Available data:
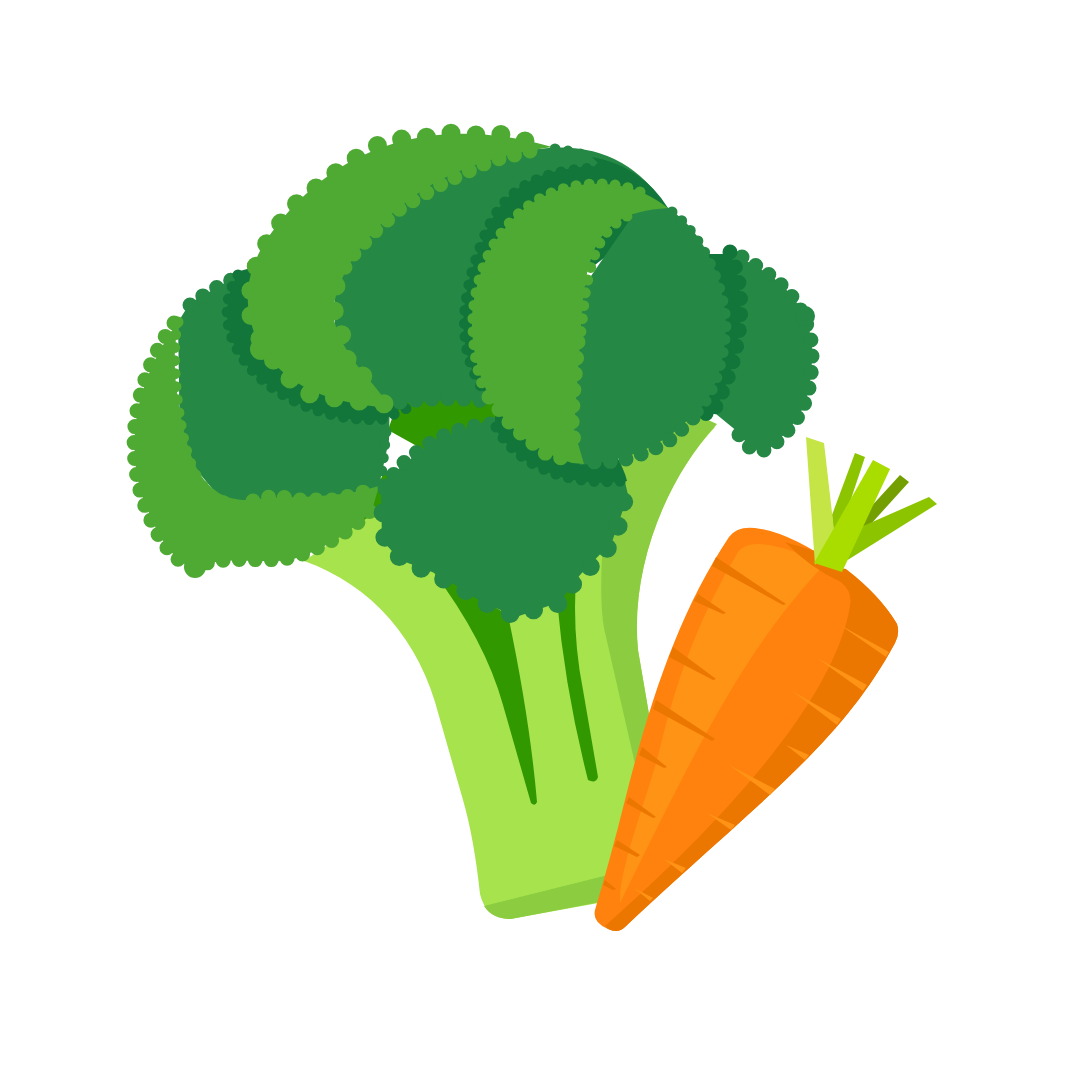
<!DOCTYPE html>
<html lang="en">
<head>
<meta charset="utf-8">
<title>Broccoli and carrot</title>
<style>
:root {
  --paper: #ffffff;
  --leaf-light: #4faa34;
  --leaf: #258845;
  --leaf-shadow: #12763a;
  --stem: #a6e34c;
  --stem-shade: #8ccc40;
  --stem-deep: #319800;
  --carrot: #ff820e;
  --carrot-light: #ff9315;
  --carrot-dark: #eb7600;
}
html, body { margin: 0; background: var(--paper); overflow: hidden; }
svg { display: block; width: 1072px; height: 1072px; }
.light { fill: var(--leaf-light); }
.leaf { fill: var(--leaf); }
.shadow { fill: var(--leaf-shadow); }
.bumps { fill: none; stroke-linecap: round; stroke-width: 15; stroke-dasharray: 0 16; }
.bumps.big { stroke-width: 19; stroke-dasharray: 0 25; }
.bumps.small { stroke-width: 11; stroke-dasharray: 0 13; }
.bumps.on-light { stroke: var(--leaf-light); }
.bumps.on-leaf { stroke: var(--leaf); }
.bumps.on-shadow { stroke: var(--leaf-shadow); }
.stem { fill: var(--stem); }
.stem-shade { fill: var(--stem-shade); }
.stem-deep { fill: var(--stem-deep); }
.carrot { fill: var(--carrot); }
.carrot-light { fill: var(--carrot-light); }
.carrot-dark { fill: var(--carrot-dark); }
</style>
</head>
<body>
<svg viewBox="0 0 1072 1072" role="img" aria-label="Broccoli with a carrot">
  <g id="broccoli">
    <g id="stalk">
      <path class="stem-deep" d="M362 520L378 485L385 470L398 475L420 500L400 540ZM388 430L424 450L445 450L510 430L510 390L400 395Z"/>
      <path class="stem" d="M304 561C372 585 420 640 439 716L463 800Q474 838 480 894Q486 919 510 919L604 902L650 720L638 650C630 570 665 480 715 427L690 417L625 465L580 520L450 540L370 516Z"/>
      <path class="stem-shade" d="M610 466L690 412L717 424C665 480 630 570 638 650L650 720L636 768L604 628Q599 600 603 540Z"/>
      <path class="stem-shade" d="M484 906L608 875L600 902L511 919Q492 919 484 906Z"/>
      <path class="stem-deep" d="M432 570L508 615Q530 720 537 802Q535 807 531 803L503 705Q485 640 432 570Z"/>
      <path class="stem-deep" d="M556 590L577 565Q571 630 583 690L598 777Q596 784 588 780Q565 690 557 600Z"/>
    </g>

    <g id="right-floret">
      <path class="leaf" d="M712 254L734 255C780 275 808 305 812 345C813 400 802 420 770 448L752 450L738 432L705 405Z"/>
      <path class="bumps on-leaf" d="M742 257C785 283 803 300 812 345C813 400 802 420 768 450L752 450L735 430"/>
      <circle class="leaf" cx="805" cy="316" r="10"/>
      <path class="shadow" d="M700 254L730 254C747 290 746 350 712 416L695 410Z"/>
      <path class="bumps on-shadow" d="M730 252C747 290 746 350 711 416L695 408"/>
    </g>

    <g id="left-floret">
      <path class="leaf" d="M178 322L190 303L240 274L390 390L389 440L378 490L230 510L180 450Z"/>
      <path class="bumps on-leaf" d="M190 305Q212 288 242 275"/>
      <path class="bumps small on-leaf" d="M386 432L382 470L378 486"/>
      <path class="light" d="M180 320C130 385 123 460 150 515C162 545 180 566 195 568C230 552 270 568 300 557Q345 540 372 510L379 486C335 500 290 495 250 500C200 502 185 455 176 385Q172 345 180 320Z"/>
      <path class="bumps on-light" d="M174 323C130 385 123 460 150 518C162 547 180 566 195 567C230 552 270 566 300 555Q345 538 371 510"/>
      <circle class="light" cx="195" cy="567" r="11"/>
      <path class="bumps small on-light" d="M178 322C171 345 176 400 181 425C187 462 200 500 232 502"/>
      <path class="bumps on-light" d="M253 501L274 496L300 500L335 500L378 488"/>
      <path class="shadow" d="M240 271C215 310 230 350 256 375C290 407 340 424 385 420L405 405L280 260Z"/>
      <path class="bumps small on-shadow" d="M238 275C215 312 232 352 258 376C290 406 340 423 384 419L407 408"/>
    </g>

    <g id="lower-floret">
      <path class="leaf" d="M490 420L435 440L400 467L381 495L382 540L400 560L440 575L480 601L516 617L560 602L580 575L612 542L628 495L620 460L560 440Z"/>
      <path class="bumps on-leaf" d="M490 424Q460 427 435 440L407 459L389 480"/>
      <path class="bumps big on-leaf" d="M387 488L382 520L386 544L403 560L427 571L460 587L488 604L516 616L541 607L560 603L574 582L592 565L612 543L621 518L625 494"/>
      <path class="shadow" d="M495 410L495 428C515 462 560 490 627 481Q624 468 615 455Z"/>
      <path class="bumps small on-shadow" d="M496 427C515 462 560 486 623 481"/>
    </g>

    <g id="crown-floret">
      <path class="leaf" d="M548 148Q625 142 667 208L520 300L500 401Q440 398 390 405L335 350L335 260L440 160Z"/>
      <path class="bumps small on-leaf" d="M555 149Q580 152 602 162"/>
      <path class="bumps on-leaf" d="M400 402Q450 395 492 402"/>
      <path class="light" d="M552 147C440 115 340 140 272 232C240 275 243 315 262 350C290 385 320 402 390 408C375 380 342 360 333 315C335 265 385 210 440 180Q490 155 552 147Z"/>
      <path class="bumps big on-light" d="M525 141L499 134L476 135L446 133L423 138L402 139L372 147L334 174L298 202C265 240 250 265 250 308C252 340 290 385 310 394L350 400L386 404"/>
      <circle class="light" cx="261" cy="349" r="11"/>
      <path class="bumps on-light" d="M530 151L490 161L445 182L402 207L373 233L353 255L340 275"/>
      <path class="bumps big on-light" d="M336 286L334 310L342 336L349 368L373 382"/>
      <path class="shadow" d="M668 208Q642 166 592 157L601 166C535 167 500 190 483 240C453 310 460 360 487 396L550 300Z"/>
      <path class="bumps small on-shadow" d="M600 168C535 169 500 192 483 240C455 310 462 355 482 388"/>
    </g>

    <g id="front-floret">
      <path class="leaf" d="M640 205L668 208C710 235 725 290 726 325C725 370 710 405 690 418Q650 460 580 465L540 350Z"/>
      <path class="bumps small on-leaf" d="M672 212C705 238 725 290 726 325C724 370 710 400 697 413"/>
      <path class="bumps on-leaf" d="M693 418L673 438L650 451L620 461L590 462"/>
      <path class="light" d="M668 208Q630 178 580 185C515 195 478 250 472 315C470 380 500 440 572 463L584 464L574 430L582 310C588 240 605 212 668 208Z"/>
      <path class="bumps small on-light" d="M640 192Q615 181 580 185C515 195 478 250 473 315Q472 360 485 392"/>
      <path class="bumps on-light" d="M489 397L513 427L545 453L572 461"/>
      <path class="bumps small on-light" d="M627 216C600 230 592 255 585 294L580 340"/>
      <path class="bumps on-light" d="M578 342L574 388L572 420L574 444"/>
    </g>
  </g>

  <g id="carrot">
    <g id="carrot-root">
      <path class="carrot" d="M729 537Q737 526 755 528Q790 532 840 568Q880 595 897 624Q900 634 895 643C840 745 760 800 625 927Q618 934 608 929Q592 922 595 910Q610 860 625 800C650 700 680 610 729 537Z"/>
      <path class="carrot-light" d="M738 552Q745 543 760 544Q795 547 822 567C745 650 700 740 620 903C618 870 650 790 660 748Q685 640 738 552Z"/>
      <path class="carrot-dark" d="M785 542L815 551L817 563L846 569Q880 595 897 624Q900 634 895 643C840 745 760 800 625 927Q618 934 608 929L605 926C720 825 835 700 850 606Q853 592 841 582Q810 568 785 542Z"/>
      <g id="left-grooves" class="carrot-dark">
        <path d="M716 557L786 604L783 605L712 566Z"/>
        <path d="M698 594L726 613L723 614L694 601Z"/>
        <path d="M673 647L716 679L713 680L669 657Z"/>
        <path d="M656 700L715 739L712 741L653 709Z"/>
        <path d="M642 747L667 767L664 768L639 755Z"/>
        <path d="M629 797L656 817L653 818L626 803Z"/>
        <path d="M617 840L640 855L637 857L614 846Z"/>
        <path d="M605 880L616 889L613 890L603 885Z"/>
      </g>
      <g id="right-grooves" class="carrot-light">
        <path d="M840 625L889 652L886 657Z"/>
        <path d="M817 658L867 685L863 691Z"/>
        <path d="M792 691L841 719L837 725Z"/>
        <path d="M786 745L809 755L805 760Z"/>
        <path d="M729 765L775 789L770 795Z"/>
        <path d="M707 813L735 825L731 830Z"/>
        <path d="M664 859L686 868L682 873Z"/>
        <path d="M634 888L653 898L650 901Z"/>
      </g>
    </g>
    <g id="carrot-leaves">
      <path fill="#8cc400" d="M855 453L865 457L844 520L835 545L832 515Z"/>
      <path fill="#749f00" d="M900 475L909 482L870 525L858 530L868 510Z"/>
      <path fill="#8cc400" d="M929 497L937 504L846 561L861 527Z"/>
      <path fill="#c4e545" d="M806 437L824 443L834 530L815 565Z"/>
      <path fill="#a9dd00" d="M873 460L890 469L842 572L814 563Z"/>
    </g>
  </g>
</svg>
</body>
</html>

Exercise objective: Repeat exactly the lines of the listing above, from the one with "590L577 565Q571 630" down to the one with "254L730 254C747 290"; both of those lines belong in the range.

Your solution:
      <path class="stem-deep" d="M556 590L577 565Q571 630 583 690L598 777Q596 784 588 780Q565 690 557 600Z"/>
    </g>

    <g id="right-floret">
      <path class="leaf" d="M712 254L734 255C780 275 808 305 812 345C813 400 802 420 770 448L752 450L738 432L705 405Z"/>
      <path class="bumps on-leaf" d="M742 257C785 283 803 300 812 345C813 400 802 420 768 450L752 450L735 430"/>
      <circle class="leaf" cx="805" cy="316" r="10"/>
      <path class="shadow" d="M700 254L730 254C747 290 746 350 712 416L695 410Z"/>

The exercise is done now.